Recent years have seen an application of the Marxist concept of uneven and combined development (UCD) to the study of cultural and aesthetic production. With a few exceptions, however, this application has been limited to the medium of literature.
This panel interrogates the framework of UCD and aesthetics through questioning the nature of the relationship and expanding said framework into music and visual art. It also discusses the relationship between aesthetics and the geographic changes of neoliberalism.Read More

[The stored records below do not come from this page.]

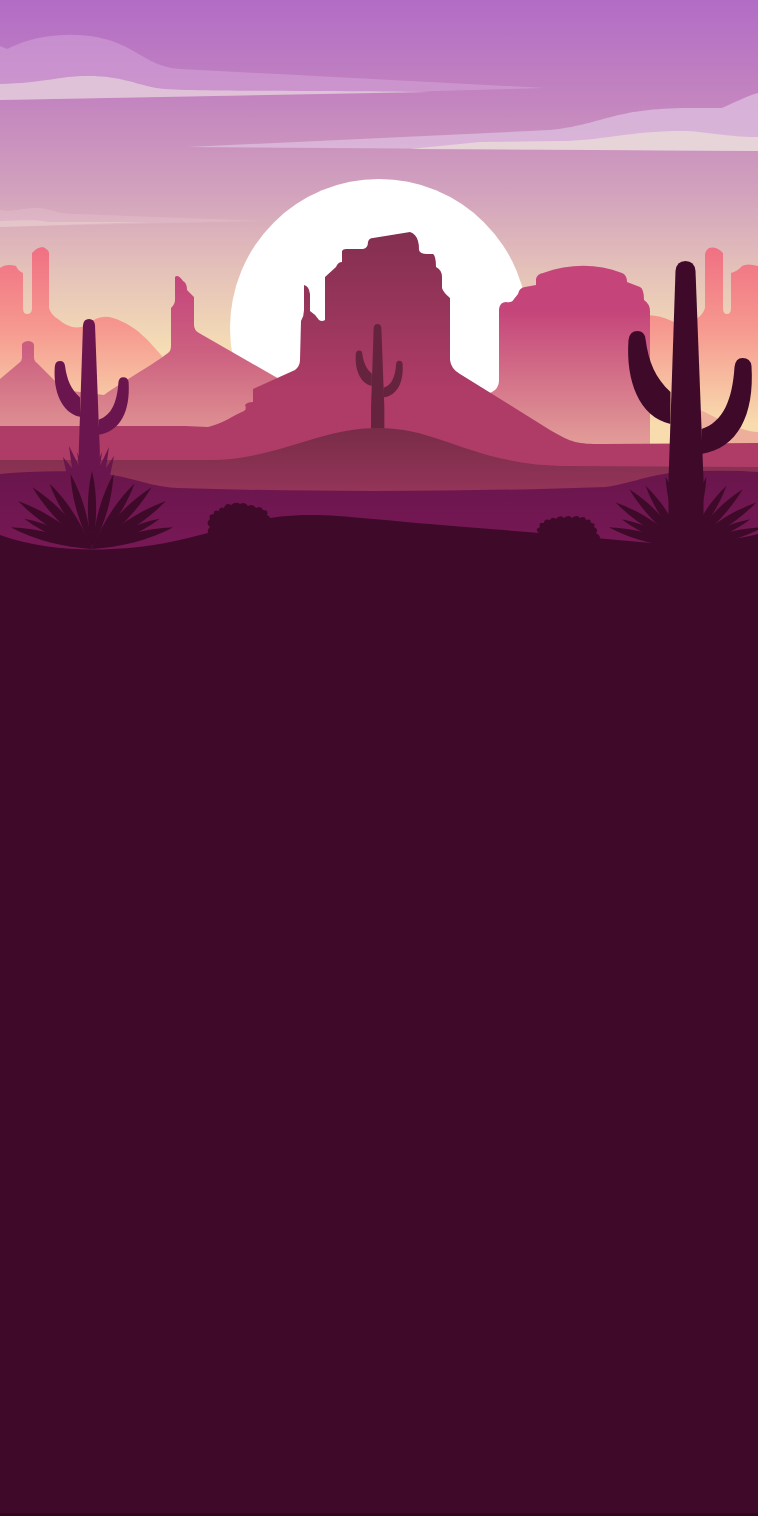
<!DOCTYPE html>
<html lang="en">
<head>
<meta charset="utf-8">
<title>Desert sunset</title>
<style>
:root {
  --night: #3f0a2a;
  --night-edge: #31061f;
  --plum: #6a154d;
  --umber: #66233d;
  --sun: #ffffff;
}
html, body { margin: 0; height: 100%; overflow: hidden; background: var(--night); }
.desert { display: block; width: 758px; height: 1516px; }
.sun { fill: var(--sun); }
.foreground { fill: var(--night); }
.edge { fill: var(--night-edge); }
.cactus-left, .tuft { fill: var(--plum); }
.cactus-far { fill: var(--umber); }
</style>
</head>
<body>
<svg class="desert" viewBox="0 0 758 1516" role="img" aria-label="Desert with mesas and cacti in front of a white setting sun">
  <defs>
    <linearGradient id="sky-fill" gradientUnits="userSpaceOnUse" x1="0" y1="0" x2="0" y2="350">
      <stop offset="0" stop-color="#b26cc6"/>
      <stop offset=".3" stop-color="#c486bf"/>
      <stop offset=".55" stop-color="#d2a2bd"/>
      <stop offset=".78" stop-color="#e5c2b9"/>
      <stop offset="1" stop-color="#f5ddb4"/>
    </linearGradient>
    <linearGradient id="tower-fill" gradientUnits="userSpaceOnUse" x1="0" y1="248" x2="0" y2="425">
      <stop offset="0" stop-color="#f07083"/>
      <stop offset=".45" stop-color="#f6988f"/>
      <stop offset="1" stop-color="#f8dcae"/>
    </linearGradient>
    <linearGradient id="spire-fill" gradientUnits="userSpaceOnUse" x1="0" y1="276" x2="0" y2="428">
      <stop offset="0" stop-color="#c4457a"/>
      <stop offset=".5" stop-color="#cc6080"/>
      <stop offset="1" stop-color="#de9092"/>
    </linearGradient>
    <linearGradient id="mesa-fill" gradientUnits="userSpaceOnUse" x1="0" y1="266" x2="0" y2="445">
      <stop offset="0" stop-color="#c5457b"/>
      <stop offset=".25" stop-color="#c5457a"/>
      <stop offset="1" stop-color="#e29d98"/>
    </linearGradient>
    <linearGradient id="butte-fill" gradientUnits="userSpaceOnUse" x1="0" y1="233" x2="0" y2="390">
      <stop offset="0" stop-color="#842f50"/>
      <stop offset=".5" stop-color="#98355b"/>
      <stop offset="1" stop-color="#ae3c67"/>
    </linearGradient>
    <linearGradient id="hill-fill" gradientUnits="userSpaceOnUse" x1="0" y1="428" x2="0" y2="490">
      <stop offset="0" stop-color="#782c47"/>
      <stop offset="1" stop-color="#933458"/>
    </linearGradient>
    <linearGradient id="ground-fill" gradientUnits="userSpaceOnUse" x1="0" y1="470" x2="0" y2="545">
      <stop offset="0" stop-color="#69154c"/>
      <stop offset="1" stop-color="#771855"/>
    </linearGradient>
    <g id="cactus">
      <path d="M-10 10Q-9 0 0 0Q9 0 10 10L18 219V284H-17V219Z"/>
      <path d="M-57 79Q-56 70 -48 70Q-41 70 -40 78C-37 101 -30 117 -15 131V163C-46 156 -60 120 -57 79Z"/>
      <path d="M49 106Q50 97 57 97Q65 97 66 105C69 155 52 187 16 193V168C38 161 47 138 49 106Z"/>
    </g>
    <path id="leaf" d="M0 0C-5 -26 -6 -52 0 -78C6 -52 5 -26 0 0Z"/>
    <g id="agave-half">
      <use href="#leaf" transform="rotate(-16)"/>
      <use href="#leaf" transform="rotate(-33)"/>
      <use href="#leaf" transform="rotate(-44) scale(1.1)"/>
      <use href="#leaf" transform="rotate(-57) scale(1.13)"/>
      <use href="#leaf" transform="rotate(-66) scale(.95)"/>
      <use href="#leaf" transform="rotate(-75) scale(1.08)"/>
    </g>
    <g id="agave">
      <use href="#leaf"/>
      <use href="#agave-half"/>
      <use href="#agave-half" transform="scale(-1 1)"/>
    </g>
  </defs>

  <rect id="sky" width="758" height="480" fill="url(#sky-fill)"/>

  <g id="clouds">
    <path fill="#d7a8dc" fill-opacity=".5" d="M0 46L7 49C42 31 92 30 124 46C146 57 155 67 180 69L545 88L400 92L0 100Z"/>
    <path fill="#e6d2dc" fill-opacity=".75" d="M0 84C45 83 58 76 88 76C122 76 138 85 156 88C180 92 300 90 430 92L0 100Z"/>
    <path fill="#dfc3e2" fill-opacity=".72" d="M188 147L550 130C602 125 612 108 690 108H722C734 103 744 97 758 93V151Z"/>
    <path fill="#ecdcda" fill-opacity=".8" d="M410 149L480 142L560 141C600 141 630 131 682 131C706 131 722 137 758 137V151Z"/>
    <path fill="#e2bccb" fill-opacity=".55" d="M0 210C12 213 20 208 36 208C50 208 55 214 76 214L260 221L0 227Z"/>
    <path fill="#ecd5d0" fill-opacity=".5" d="M0 221C20 221 32 219 48 222L150 222L0 227Z"/>
  </g>

  <circle class="sun" cx="379" cy="328" r="149"/>

  <g id="far-towers" fill="url(#tower-fill)">
    <path d="M0 268Q6 263 16 266Q18 271 23 273V308Q23 314 27 314Q32 314 32 308V253Q37 247 43 247Q49 250 49 253V308Q51 315 58 319Q74 333 88 324Q100 314 113 318C138 326 150 343 162 356V430H0Z"/>
    <path d="M758 266Q747 263 742 266Q738 271 731 273V308Q731 314 727 314Q723 314 723 308V253Q716 246 709 248Q705 251 705 255V308Q703 315 696 319Q684 329 672 321Q660 315 645 315V450H758Z"/>
  </g>
  <path fill="#eeae9c" d="M690 405C720 419 738 431 758 432V448H690Z"/>

  <g id="spires" fill="url(#spire-fill)">
    <path d="M0 379L19 363Q22 361 22 358V344Q24 341 29 341Q34 342 34 345V357Q34 361 37 363L64 390L104 395C128 378 154 364 168 353Q171 351 171 346V308Q175 304 175 300V277Q178 274 183 281Q187 283 187 290L194 297V325Q194 330 199 333L300 391V430H0Z"/>
  </g>
  <path id="right-mesa" fill="url(#mesa-fill)" d="M485 394Q499 392 499 380V309Q500 302 506 302Q512 303 514 299L518 294Q519 288 525 287L536 285V279Q537 274 543 273C569 264 596 263 622 273Q627 275 627 282L640 287Q644 289 644 300Q650 304 650 311V446H485Z"/>

  <path id="great-butte" fill="url(#butte-fill)" d="M0 426H185L208 427C222 424 234 415 244 411Q247 409 245 405Q247 402 253 402V389L295 370Q300 366 300 360L301 321Q304 316 304 310V285Q309 286 310 294V311Q315 314 319 320Q322 322 325 320V277L336 267Q338 262 342 262V251Q343 249 346 249H363Q368 248 368 242Q369 238 373 238L410 232Q416 234 418 241Q419 244 419 250Q420 254 427 254H433Q436 256 436 267Q442 270 442 277V288Q443 292 450 298V360Q451 369 460 374L550 430C572 443 578 444 602 444L758 443V500H0Z"/>

  <use class="cactus-far" href="#cactus" transform="translate(377.5 324) scale(.38)"/>
  <path id="hill" fill="url(#hill-fill)" d="M0 460H208C278 460 318 428 378 428C442 428 474 466 570 466L758 467V510H0Z"/>

  <path id="ground" fill="url(#ground-fill)" d="M0 474C40 470 90 470 118 476C146 482 156 487 178 488C300 492 470 492 605 487C636 483 654 471 700 471Q734 470 758 472V570H0Z"/>
  <use class="cactus-left" href="#cactus" transform="translate(89 319) scale(.6)"/>
  <path class="tuft" d="M67 476L63 457L72 468L69 446L79 466L77 452L84 468H95L102 452L100 466L109 447L106 468L114 456L110 476Z"/>

  <g id="foreground" class="foreground">
    <path d="M0 535C36 548 78 551 112 549C150 548 180 540 212 532C250 521 276 514 318 515C350 516 400 522 465 527L540 533L640 542C690 546 730 541 758 534V1516H0Z"/>
    <path d="M209 536Q206 530 210 527Q205 523 210 519Q208 514 214 514Q213 509 219 511Q219 506 224 508Q226 502 231 505Q236 501 240 504Q245 501 248 506Q253 503 256 508Q261 505 263 510Q269 510 267 515Q272 517 269 522L285 530V545H209Z"/>
    <path d="M538 540Q535 536 539 533Q534 529 540 527Q538 522 544 523Q544 518 550 520Q552 516 556 519Q560 514 564 518Q569 514 572 518Q577 514 580 518Q585 515 586 520Q591 518 591 523Q596 523 594 527Q599 529 596 533Q602 536 599 541V550H538Z"/>
    <use href="#agave" transform="translate(92 549)"/>
    <use href="#agave" transform="translate(686 548) scale(.95)"/>
    <use href="#cactus" transform="translate(685.5 261)"/>
  </g>
  <rect class="edge" y="1513" width="758" height="3"/>
</svg>
</body>
</html>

Can America ever truly face its racism – both past and present – for what it truly is? Or is the history of forced migration, bondage and slave labor, legal apartheid, incarceration and horrific state violence too much for it to survive such a revelation? Can it endure the psychic shock and endeavor in some kind of pursuit of truth or reconciliation? Or will it simply implode, come apart at the seams and make way for something new? Something which, hopefully, would not have genocide running through its veins? Langston Hughes tells of a man urging us to “let America be America again,” but Hughes is not so sure such an America ever existed. Neither should anyone today.Read More
There is no getting around the popularity or cultural clout that both Afropunk and Afrofuturism have in contemporary culture. It’s been over ten years since James Spooner’s film on Afropunk came out, the website that bears its name is visited by hundreds of thousands each month, and the yearly festival recently expanded from Brooklyn to Atlanta and will soon be making its way to Paris. Afrofuturism, for its part, has become quite trendy in certain circles, with advertising companies attempting to cash in on its aesthetic. It is not difficult to see its influence in a growing array of artists.Read More